    The workaround depends on your goal.  Runtime IDs are generally used to tell if two elements are identical.  If that's your goal, then you'll need to handle the case where both elements have empty runtime IDs.  At that point, if you choose to do so, you can do the expensive algorithm yourself, walking up to the root (or until you find a parent with a runtime ID) and then comparing the parent chains.  This is hard work, which is one reason that we encourage new providers to use UIA.

    Thanks,
    Michael


    This posting is provided "AS IS" with no warranties, and confers no rights.
    Friday, October 29, 2010 4:43 PM
  • Thanks for replying.

    Yes, the ProviderDescription says MSAA Proxy.

    I am using Runtime IDs to uniquely identify elements across process boundaries.
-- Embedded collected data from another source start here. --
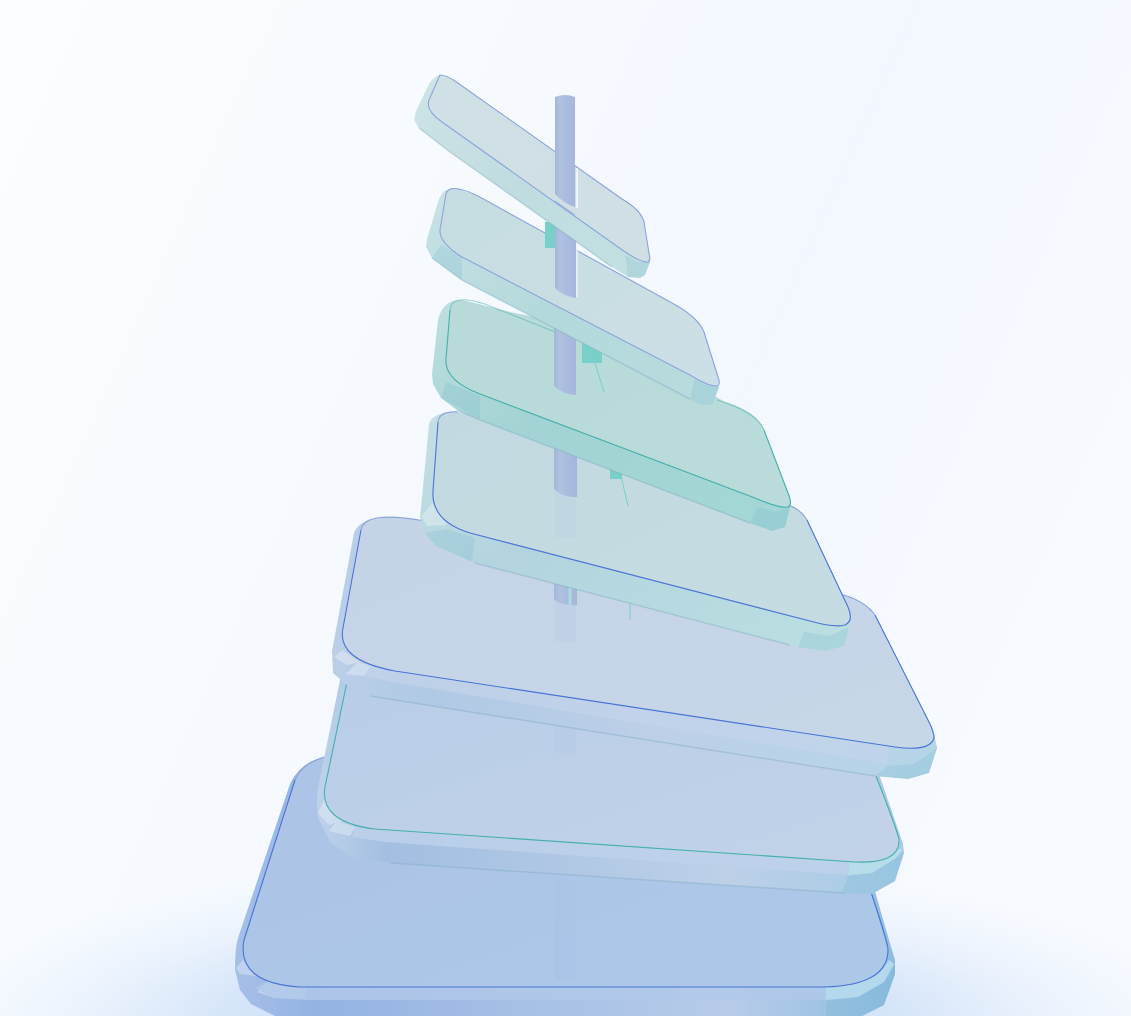
<!DOCTYPE html>
<html lang="en">
<head>
<meta charset="utf-8">
<title>Glass layer stack</title>
<style>
:root{--paper:#f5f9ff;--blue-line:#4a74d6;--soft-line:#8ba4de;--teal-line:#45b0ab;--mint:#79d0c8}
html,body{margin:0;height:100%;overflow:hidden;background:var(--paper)}
svg{display:block;width:1131px;height:1016px}
.edge{fill:none;stroke:var(--blue-line);stroke-width:1.1}
.edge.soft{stroke:var(--soft-line)}
.edge.teal{stroke:var(--teal-line)}
.tab{fill:var(--mint)}
.thread{fill:none;stroke:var(--mint);stroke-width:1}
.pole{fill:url(#pole)}
.ghost{fill:#8ea8d0;opacity:.08}
.shine{fill:#fff;opacity:.3}
.shade{fill:#5fa9c8;opacity:.18}
.under{fill:none;stroke:#7da9c0;stroke-opacity:.4;stroke-width:1.5}
</style>
</head>
<body>
<svg viewBox="0 0 1131 1016" role="img" aria-label="Seven translucent rounded plates stacked on a pole">
<defs>
<linearGradient id="sky" x1="0" y1="0" x2="1" y2=".4"><stop offset="0" stop-color="#fcfdff"/><stop offset=".45" stop-color="#f6faff"/><stop offset=".7" stop-color="#f3f7ff"/><stop offset="1" stop-color="#f7faff"/></linearGradient>
<radialGradient id="glow"><stop offset="0" stop-color="#b9d2f3"/><stop offset=".55" stop-color="#cfe1f8" stop-opacity=".8"/><stop offset="1" stop-color="#e6f0fd" stop-opacity="0"/></radialGradient>
<linearGradient id="pole"><stop offset="0" stop-color="#a3b7d8"/><stop offset=".25" stop-color="#b0c2df"/><stop offset=".6" stop-color="#a9bcdf"/><stop offset="1" stop-color="#a6b6da"/></linearGradient>
<linearGradient id="face1" x1="0" y1="0" x2="1" y2="1"><stop offset="0" stop-color="#d0e1e5"/><stop offset="1" stop-color="#cfdfe3"/></linearGradient>
<linearGradient id="rim1" x1="0" y1="0" x2="1" y2="1"><stop offset="0" stop-color="#cfe4e6"/><stop offset=".5" stop-color="#c0dce0"/><stop offset="1" stop-color="#c3e1e1"/></linearGradient>
<linearGradient id="face2" x1="0" y1="0" x2="1" y2="1"><stop offset="0" stop-color="#c5dde0"/><stop offset="1" stop-color="#cddfe6"/></linearGradient>
<linearGradient id="rim2" x1="0" y1="0" x2="1" y2="1"><stop offset="0" stop-color="#c9e2e5"/><stop offset=".5" stop-color="#b3d9dc"/><stop offset="1" stop-color="#b9dcde"/></linearGradient>
<linearGradient id="face3" x1="0" y1="0" x2="1" y2="1"><stop offset="0" stop-color="#b8dad9"/><stop offset="1" stop-color="#b9dbda"/></linearGradient>
<linearGradient id="rim3" x1="0" y1="0" x2="1" y2="1"><stop offset="0" stop-color="#c0dfe0"/><stop offset=".4" stop-color="#a3d3d4"/><stop offset="1" stop-color="#a3d7d6"/></linearGradient>
<linearGradient id="face4" x1="0" y1="0" x2="1" y2="1"><stop offset="0" stop-color="#c3d9e1"/><stop offset="1" stop-color="#c5dce2"/></linearGradient>
<linearGradient id="rim4" x1="0" y1="0" x2="1" y2="1"><stop offset="0" stop-color="#c7dfe4"/><stop offset=".4" stop-color="#b3d4df"/><stop offset="1" stop-color="#bbdfe1"/></linearGradient>
<linearGradient id="face5" x1="0" y1="0" x2="1" y2="1"><stop offset="0" stop-color="#c5d3e7"/><stop offset="1" stop-color="#c6d7e8"/></linearGradient>
<linearGradient id="rim5"><stop offset="0" stop-color="#bccfe8"/><stop offset=".15" stop-color="#b0c9e4"/><stop offset=".55" stop-color="#bdd0e8"/><stop offset="1" stop-color="#b5d5e7"/></linearGradient>
<linearGradient id="face6" x1="0" y1="0" x2="1" y2="1"><stop offset="0" stop-color="#b8cde7"/><stop offset="1" stop-color="#c2d3e9"/></linearGradient>
<linearGradient id="rim6"><stop offset="0" stop-color="#bed2ea"/><stop offset=".12" stop-color="#a2bfe1"/><stop offset=".7" stop-color="#bdd0e8"/><stop offset="1" stop-color="#a4cbe5"/></linearGradient>
<linearGradient id="face7" x1="0" y1="0" x2="1" y2="1"><stop offset="0" stop-color="#acc3e6"/><stop offset="1" stop-color="#acc9e8"/></linearGradient>
<linearGradient id="rim7"><stop offset="0" stop-color="#a6bfe7"/><stop offset=".12" stop-color="#94b3e3"/><stop offset=".75" stop-color="#b7cce9"/><stop offset="1" stop-color="#8fbde1"/></linearGradient>
</defs>

<rect id="backdrop" width="1131" height="1016" fill="url(#sky)"/>
<ellipse id="floor-glow" cx="565" cy="1030" rx="640" ry="170" fill="url(#glow)"/>

<g id="plate-7">
<path fill="url(#rim7)" d="M325 757Q300 762 290 784L238 938Q235 948 235 970L240 990 251 1004 275 1016H862L884 1005 895 974 895 960 889 940 874 888 600 820Z"/>
<path class="shine" d="M243 960L236 968 240 974 256 976ZM268 981L257 992 274 998 306 999 306 987Z"/>
<path class="shade" d="M826 1001L858 997 885 982 895 966 895 975 884 1005 862 1016H826Z"/>
<path fill="#b4d9ed" d="M825 987Q868 985 882 970L889 960 894 964 884 982 858 997 826 1000Z"/>
<path fill="#b2caea" d="M268 981L300 987H826V1000H306L274 998 255 988Z" opacity=".8"/>
<path id="plate-7-face" fill="url(#face7)" d="M325 757Q302 763 295 780L244 940Q236 983 300 987H825Q888 985 888 950L868 884 600 800Z"/>
<path class="edge" d="M295 780L244 940Q236 983 300 987H825Q888 985 888 950Q888 943 871 892"/>
<path class="edge soft" d="M325 757Q302 763 295 780"/>
<rect class="ghost" x="555" y="880" width="21" height="100"/>
</g>

<g id="plate-6">
<path fill="url(#rim6)" d="M341 675L318 788Q316 800 318 817L330 842 352 857 390 863 845 893 872 894 895 881 904 853 903 844 879 774 600 700Z"/>
<path class="shine" d="M324 800L318 813 329 825 345 820ZM337 821L329 831 350 836 356 827Z"/>
<path fill="#c0d3ec" d="M356 827L375 829 850 862 848 875 385 842 352 837Z" opacity=".8"/>
<path class="shade" d="M848 876L872 873 897 857 904 851 895 881 872 894 842 893Z"/>
<path fill="#b7dcea" d="M850 862Q885 864 896 850L904 848 896 858 872 873 848 875Z"/>
<path class="under" d="M390 863L845 893"/>
<path fill="url(#face6)" d="M348 675L325 787Q319 822 375 829L855 862Q900 864 899 840Q898 832 874 772L600 680Z"/>
<path class="edge teal" d="M347 682L325 787Q319 822 375 829L855 862Q900 864 899 840Q898 832 876 776"/>
<rect class="ghost" x="555" y="715" width="21" height="38"/>
</g>

<g id="plate-5">
<path fill="url(#rim5)" d="M390 517Q359 518 354 533L332 651 333 673 347 685 370 696 875 776 908 779 929 773 937 748 934 733 875 615Q864 600 840 594Z"/>
<path class="shine" d="M342 650L334 657 347 665 360 662ZM358 662L346 674 364 676 371 666Z"/>
<path class="shade" d="M888 766L914 764 934 750 937 748 929 773 908 779 875 776Z"/>
<path fill="#c3d5ec" d="M371 666L395 671 890 747 887 764 398 683 364 676Z" opacity=".7"/>
<path class="under" d="M370 696L875 776"/>
<path fill="url(#face5)" d="M390 517Q364 518 361 530L343 628Q336 660 395 671L895 747Q930 752 934 738Q934 732 929 722L875 615Q864 600 840 594L650 540 425 521Z"/>
<path class="edge" d="M361 530L343 628Q336 660 395 671L895 747Q930 752 934 738Q934 732 929 722L875 615"/>
<path class="edge soft" d="M425 521Q364 510 361 530M875 615Q864 600 840 594"/>
<rect class="ghost" x="555" y="600" width="21" height="42"/>
<path class="pole" d="M554 560H577V605Q560 606 554 599Z"/>
<path d="M570 585V605" stroke="#a9dce1" stroke-width="3"/>
<path class="thread" d="M630 600V620"/>
</g>

<g id="plate-4">
<path fill="url(#rim4)" d="M458 412Q433 411 429 424L421 508 420 517 425 533 436 546 475 563 790 645 825 651 844 646 851 625 848 607 807 520Q798 507 780 500Z"/>
<path class="shine" d="M433 503L421 516 427 526 447 525Z"/>
<path class="shade" d="M447 529L475 538 472 562 436 546 425 533ZM804 632L830 636 849 627 844 646 825 651 798 647Z"/>
<path class="under" d="M475 563L790 645"/>
<path fill="url(#face4)" d="M458 412Q439 411 438 422L433 491Q431 521 470 533L810 621Q835 628 845 625Q854 621 848 607L807 520Q798 507 780 500L620 440Z"/>
<path class="edge" d="M438 422L433 491Q431 521 470 533L810 621Q835 628 845 625Q854 621 848 607L807 520"/>
<path class="edge soft" d="M458 412Q439 411 438 422M807 520Q800 509 790 506"/>
<rect class="ghost" x="555" y="490" width="21" height="48"/>
<path class="pole" d="M554 435H577V497Q563 498 554 489Z"/>
<path class="tab" d="M610 465H622V479H610Z"/>
<path class="thread" d="M621 476L628 506"/>
</g>

<g id="plate-3">
<path fill="url(#rim3)" d="M462 300Q443 299 438 320L432 374 433 384 441 398 457 410 480 420 750 523 772 531 785 527 791 505 764 430Q758 412 725 402L510 312Z"/>
<path class="shade" d="M446 382L480 396 480 419 441 398ZM758 507L776 512 790 506 785 527 772 531 750 523Z"/>
<path class="under" d="M457 410L480 420 750 523"/>
<path fill="url(#face3)" d="M462 300Q451 299 450 310L446 359Q444 380 480 394L755 498Q780 509 788 507Q793 505 788 493L764 430Q758 412 725 402L600 330 510 312Z"/>
<path class="edge teal" d="M450 310L446 359Q444 380 480 394L755 498Q780 509 788 507Q793 505 788 493L764 430"/>
<path class="edge teal" opacity=".5" d="M555 332L485 304Q451 293 450 310M764 430Q756 412 717 400"/>
<path class="pole" d="M554 325H576V395Q564 395 554 386Z"/>
<path class="tab" d="M582 340H602V363H582Z"/>
<path class="thread" d="M595 363L604 392"/>
</g>

<g id="plate-2">
<path fill="url(#rim2)" d="M455 188Q443 188 439 199L427 239 426 247 432 258 462 280 680 394 700 404 712 405 719 388 704 332Q698 317 672 303L478 196Z"/>
<path class="shade" d="M441 245L462 257 462 280 432 258ZM695 379L712 387 719 386 712 405 700 404 690 399Z"/>
<path class="under" d="M432 258L462 280 690 399"/>
<path fill="url(#face2)" d="M455 188Q447 188 446 194L440 230Q439 243 462 257L690 375Q710 387 717 386Q721 385 718 377L704 332Q698 317 672 303L478 196Z"/>
<path class="edge soft" d="M704 332Q698 317 672 303L478 196Q449 182 446 194L440 230Q439 243 462 257L690 375Q710 387 717 386Q721 385 718 377Z"/>
<path class="tab" d="M545 222H555V248H545Z"/>
<path class="pole" d="M555 215H576V298Q563 296 555 288Z"/>
<path d="M577 240V297" stroke="#edf3fb" stroke-width="1.5"/>
</g>

<g id="plate-1">
<path fill="url(#rim1)" d="M440 75Q434 76 429 84L416 111 414 120 419 128 450 152 612 267 628 277 640 278 645 275 650 262 644 222Q641 210 622 199L455 81Z"/>
<path class="shade" d="M625 255L638 262 650 262 645 275 640 278 628 277Z"/>
<path class="under" d="M419 128L450 152 612 267"/>
<path fill="url(#face1)" d="M440 75L429 100Q425 110 442 122L618 247Q640 263 648 262Q651 261 649 253L644 222Q641 210 622 199L455 81Q446 75 440 75Z"/>
<path class="edge soft" d="M440 75L429 100Q425 110 442 122L618 247Q640 263 648 262Q651 261 649 253L644 222Q641 210 622 199L455 81Q446 75 440 75Z"/>
<path class="pole" d="M555 97Q565 93 575 97V207Q563 203 555 194Z"/>
<path d="M577 168V208" stroke="#eef4fb" stroke-width="2"/>
<path d="M555 201L575 215" stroke="#90a6d8" stroke-width="1"/>
</g>
</svg>
</body>
</html>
I am using a helper process to handle Automation events as I mentioned in this post . The helper process notifies the main process about Automation structure changes and uses Runtime ID to pinpoint changed elements. 

    I am not sure how to handle empty Runtime ID cases myself. I suppose you suggest to traverse up the tree and compose my own ID based on some parent-child relationship information. The easiest thing that comes to mind is using child index within its parent so the IDs would be arrays of integers specifying positions of children. For example ID [4,2] would identify 2nd child of 4th child of root.

    The problem with this approach however is that any change of children ordering would render the IDs useless. I fail to see how it is possible to construct unique IDs that remain unchanged during a run-time using information available to UI Automation Client. I believe this is only possible to do in Provider side of things where the provider knows what properties of an element are sufficient to uniquely identify it among its siblings and are unchanged during the lifetime of the element (HWND is a good example that is used by UI Automation).

    Please correct me if I am wrong.
    • Edited by najaryan Saturday, October 30, 2010 6:28 AM fixed formatting
    Saturday, October 30, 2010 6:28 AM
  • I would separate out two questions here: (1) How can one identify an element without a runtime ID in a stable system, and (2) How does that method stand up to changes?

    I think your answer to (1) is correct - using child indices seems reasonable. 

    You are also correct that (2) is extremely hard.  This is one of the reasons we introduced UIA -- MSAA has a series of limitations, including this one, that cannot be overcome.  You might try a combination of MSAA properties: if the accNames are the same, and the accRoles are the same, and the accStates are the same, and the accLocations are the same, then it is probably the same element.  But even this is only a heuristic.  As you said, the right answer is for the provider to do it, which is what UIA does. 

    But when UIA is representing an MSAA node, UIA doesn't have any more data than you do -- it cannot create something out of nothing. 

    Thanks,
    Michael


    This posting is provided "AS IS" with no warranties, and confers no rights.
    Monday, November 1, 2010 6:01 PM
  • Michael, thanks. I understand.

    I actually have managed to avoid the problem that was caused by empty runtime IDs in my particular use case.

    Thanks again for your follow up, I appreciate it. 

    Monday, November 1, 2010 7:05 PM